Arsema Tesfai was honored Monday by Robinson’s daughter, Sharon Robinson, at the seventh-grader’s school, St. Thomas of Canterbury.
“So, my barrier has been to recover from the grief at the death of my brother,” Tesfai wrote in her essay. “I am tired of being sad and angry.”
Her essay expresses her determination to overcome tragedy.
“I wanted people to feel that racism still exists. A lot of people think that it’s over. But it’s not,” Tesfai said.
The story won first place honors in a national essay contest, Breaking Barriers- In Sports, In Life. With her classmates looking on, the St. Thomas of Canterbury seventh-grader received her prize of laptops for herself and her teacher.

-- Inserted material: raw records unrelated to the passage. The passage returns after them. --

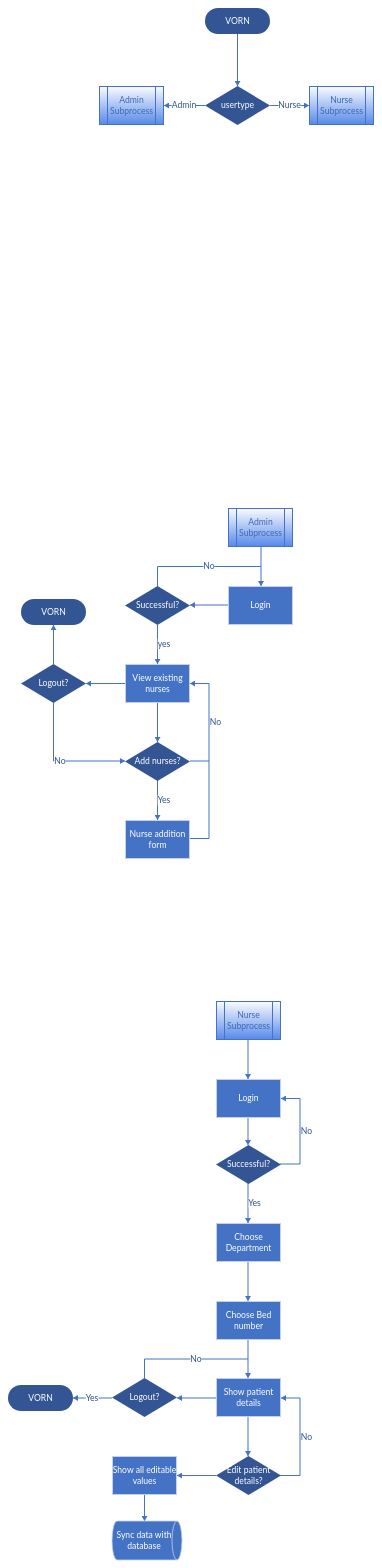
<!DOCTYPE html>
<html lang="en">
<head>
<meta charset="utf-8">
<title>Ward system flowchart</title>
<style>
:root {
  --paper: #ffffff;
  --line: #4472c4;
  --process: #4472c4;
  --process-edge: #c5d1e8;
  --dark: #335593;
  --label: #2f528f;
  --sub-text: #3d68b8;
  --sub-top: #f8faff;
  --sub-bottom: #5a8bea;
}
* { box-sizing: border-box; }
html, body { margin: 0; background: var(--paper); }
.flowchart {
  position: relative;
  width: 382px;
  height: 1568px;
  overflow: hidden;
  font: 8.6px/10.8px Lato, Carlito, sans-serif;
  text-align: center;
}
.connectors { position: absolute; left: 0; top: 0; }
.node {
  position: absolute;
  left: var(--x);
  top: var(--y);
  width: 65px;
  height: 39px;
  display: flex;
  align-items: center;
  justify-content: center;
  color: var(--paper);
  white-space: nowrap;
}
.terminal { height: 26px; border-radius: 13px; background: var(--dark); }
.process { background: var(--process); border: 1px solid var(--process-edge); }
.decision::before {
  content: "";
  position: absolute;
  inset: 0;
  background: var(--dark);
  clip-path: polygon(50% 0, 100% 50%, 50% 100%, 0 50%);
}
.decision span { position: relative; }
.subprocess {
  color: var(--sub-text);
  background: linear-gradient(var(--sub-top), var(--sub-bottom));
  border: 1px solid var(--line);
}
.subprocess::before {
  content: "";
  position: absolute;
  inset: 0 7px;
  border: solid var(--line);
  border-width: 0 1px;
}
.subprocess span { position: relative; }
.storage { width: 64px; }
.label {
  position: absolute;
  left: var(--x);
  top: var(--y);
  transform: translate(-50%, -50%);
  background: var(--paper);
  color: var(--label);
  white-space: nowrap;
}
</style>
</head>
<body>
<main class="flowchart">
  <svg class="connectors" width="382" height="1568" viewBox="0 0 382 1568" aria-hidden="true">
    <defs>
      <marker id="arrow" markerUnits="userSpaceOnUse" markerWidth="6" markerHeight="6" refX="5" refY="3" orient="auto">
        <polygon points="0,0 5,3 0,6" fill="#4472c4"/>
      </marker>
    </defs>
    <g fill="none" stroke="#4472c4" stroke-width="1">
      <g marker-end="url(#arrow)">
        <path d="M237.5 34V86"/>
        <path d="M205 105.5H164"/>
        <path d="M270 105.5H309"/>
        <path d="M261 546V586"/>
        <path d="M228 605H190"/>
        <path d="M157.5 625V664"/>
        <path d="M125 683.5H86"/>
        <path d="M53.5 664V625"/>
        <path d="M53.5 703V761H125"/>
        <path d="M157.5 702V742"/>
        <path d="M157.5 780V820"/>
        <path d="M190 838.5H209V683.5H190"/>
        <path d="M248 1040V1079"/>
        <path d="M248 1117V1145"/>
        <path d="M280 1164H300V1098.5H281"/>
        <path d="M248 1183V1223"/>
        <path d="M248 1261V1301"/>
        <path d="M248 1339V1378"/>
        <path d="M216 1398H177"/>
        <path d="M112 1398H73"/>
        <path d="M248 1417V1456"/>
        <path d="M280 1475.5H300V1398H281"/>
        <path d="M216 1475.5H177"/>
        <path d="M144.5 1495V1521"/>
      </g>
      <path d="M157.5 586V566.5H261"/>
      <path d="M190 761H209"/>
      <path d="M144.5 1378V1359H248"/>
    </g>
    <g stroke="#c5d1e8" stroke-width="0.8">
      <path d="M117 1521H177A5 19.5 0 0 1 177 1560H117A5 19.5 0 0 1 117 1521Z" fill="#4472c4"/>
      <path d="M177 1521A5 19.5 0 0 0 177 1560" fill="none"/>
    </g>
  </svg>

  <div class="label" style="--x:184px;--y:105px">Admin</div>
  <div class="label" style="--x:289.5px;--y:105px">Nurse</div>
  <div class="label" style="--x:209px;--y:566px">No</div>
  <div class="label" style="--x:164px;--y:644px">yes</div>
  <div class="label" style="--x:215.5px;--y:722px">No</div>
  <div class="label" style="--x:60px;--y:761px">No</div>
  <div class="label" style="--x:164px;--y:800px">Yes</div>
  <div class="label" style="--x:306.5px;--y:1131px">No</div>
  <div class="label" style="--x:254.5px;--y:1203px">Yes</div>
  <div class="label" style="--x:196px;--y:1359px">No</div>
  <div class="label" style="--x:92px;--y:1398px">Yes</div>
  <div class="label" style="--x:306.5px;--y:1437px">No</div>

  <section aria-label="User type">
    <div class="node terminal" style="--x:205px;--y:8px">VORN</div>
    <div class="node decision" style="--x:205px;--y:86px"><span>usertype</span></div>
    <div class="node subprocess" style="--x:99px;--y:86px"><span>Admin<br>Subprocess</span></div>
    <div class="node subprocess" style="--x:309px;--y:86px"><span>Nurse<br>Subprocess</span></div>
  </section>

  <section aria-label="Admin subprocess">
    <div class="node subprocess" style="--x:228px;--y:508px"><span>Admin<br>Subprocess</span></div>
    <div class="node process" style="--x:228px;--y:586px">Login</div>
    <div class="node decision" style="--x:125px;--y:586px"><span>Successful?</span></div>
    <div class="node terminal" style="--x:21px;--y:599px">VORN</div>
    <div class="node decision" style="--x:21px;--y:664px"><span>Logout?</span></div>
    <div class="node process" style="--x:125px;--y:664px">View existing<br>nurses</div>
    <div class="node decision" style="--x:125px;--y:742px"><span>Add nurses?</span></div>
    <div class="node process" style="--x:125px;--y:820px">Nurse addition<br>form</div>
  </section>

  <section aria-label="Nurse subprocess">
    <div class="node subprocess" style="--x:216px;--y:1001px"><span>Nurse<br>Subprocess</span></div>
    <div class="node process" style="--x:216px;--y:1079px">Login</div>
    <div class="node decision" style="--x:216px;--y:1145px"><span>Successful?</span></div>
    <div class="node process" style="--x:216px;--y:1223px">Choose<br>Department</div>
    <div class="node process" style="--x:216px;--y:1301px">Choose Bed<br>number</div>
    <div class="node process" style="--x:216px;--y:1378px">Show patient<br>details</div>
    <div class="node decision" style="--x:112px;--y:1378px"><span>Logout?</span></div>
    <div class="node terminal" style="--x:8px;--y:1385px">VORN</div>
    <div class="node decision" style="--x:216px;--y:1456px"><span>Edit patient<br>details?</span></div>
    <div class="node process" style="--x:112px;--y:1456px">Show all editable<br>values</div>
    <div class="node storage" style="--x:112px;--y:1521px">Sync data with<br>database</div>
  </section>
</main>
</body>
</html>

“In many ways, not only is this her day, but we’re also celebrating his life,” Christine Boyd, principal at St. Thomas of Canterbury.
Almost 19,000 essays were submitted from around the United States this year. The essay contest was started 17 years ago by Sharon Robinson. Her father broke the color barrier in baseball.
“Arsema’s essay showed that confidence. They’ve have a really difficult barrier, One that is not resolved,” Robinson said.
Arsema’s family emigrated from the State of Eritrea, a small African country north of Ethiopia. Her brother, Filmon, was shot to death before he was supposed to attend the University of Illinois at Champaign on a scholarship.
“We lost a great son in 2003,” Zerai Tesfai, Arsema’s father, said.
The crime remains unsolved. In her essay, Just Another Black Boy, Arsema wrote, “Even though Jackie Robinson broke the color barrier in baseball, racism still exists. Sometimes when I walk in an elevator with my dad, women move to the corner and clutch their purses.”
Arsema wants to fight against injustice by being a lawyer one day.
“Race is not something that puts us in different groups but something that makes every person different and unique. Filmon, you are not just another black boy. You are my hero,” Arsema said.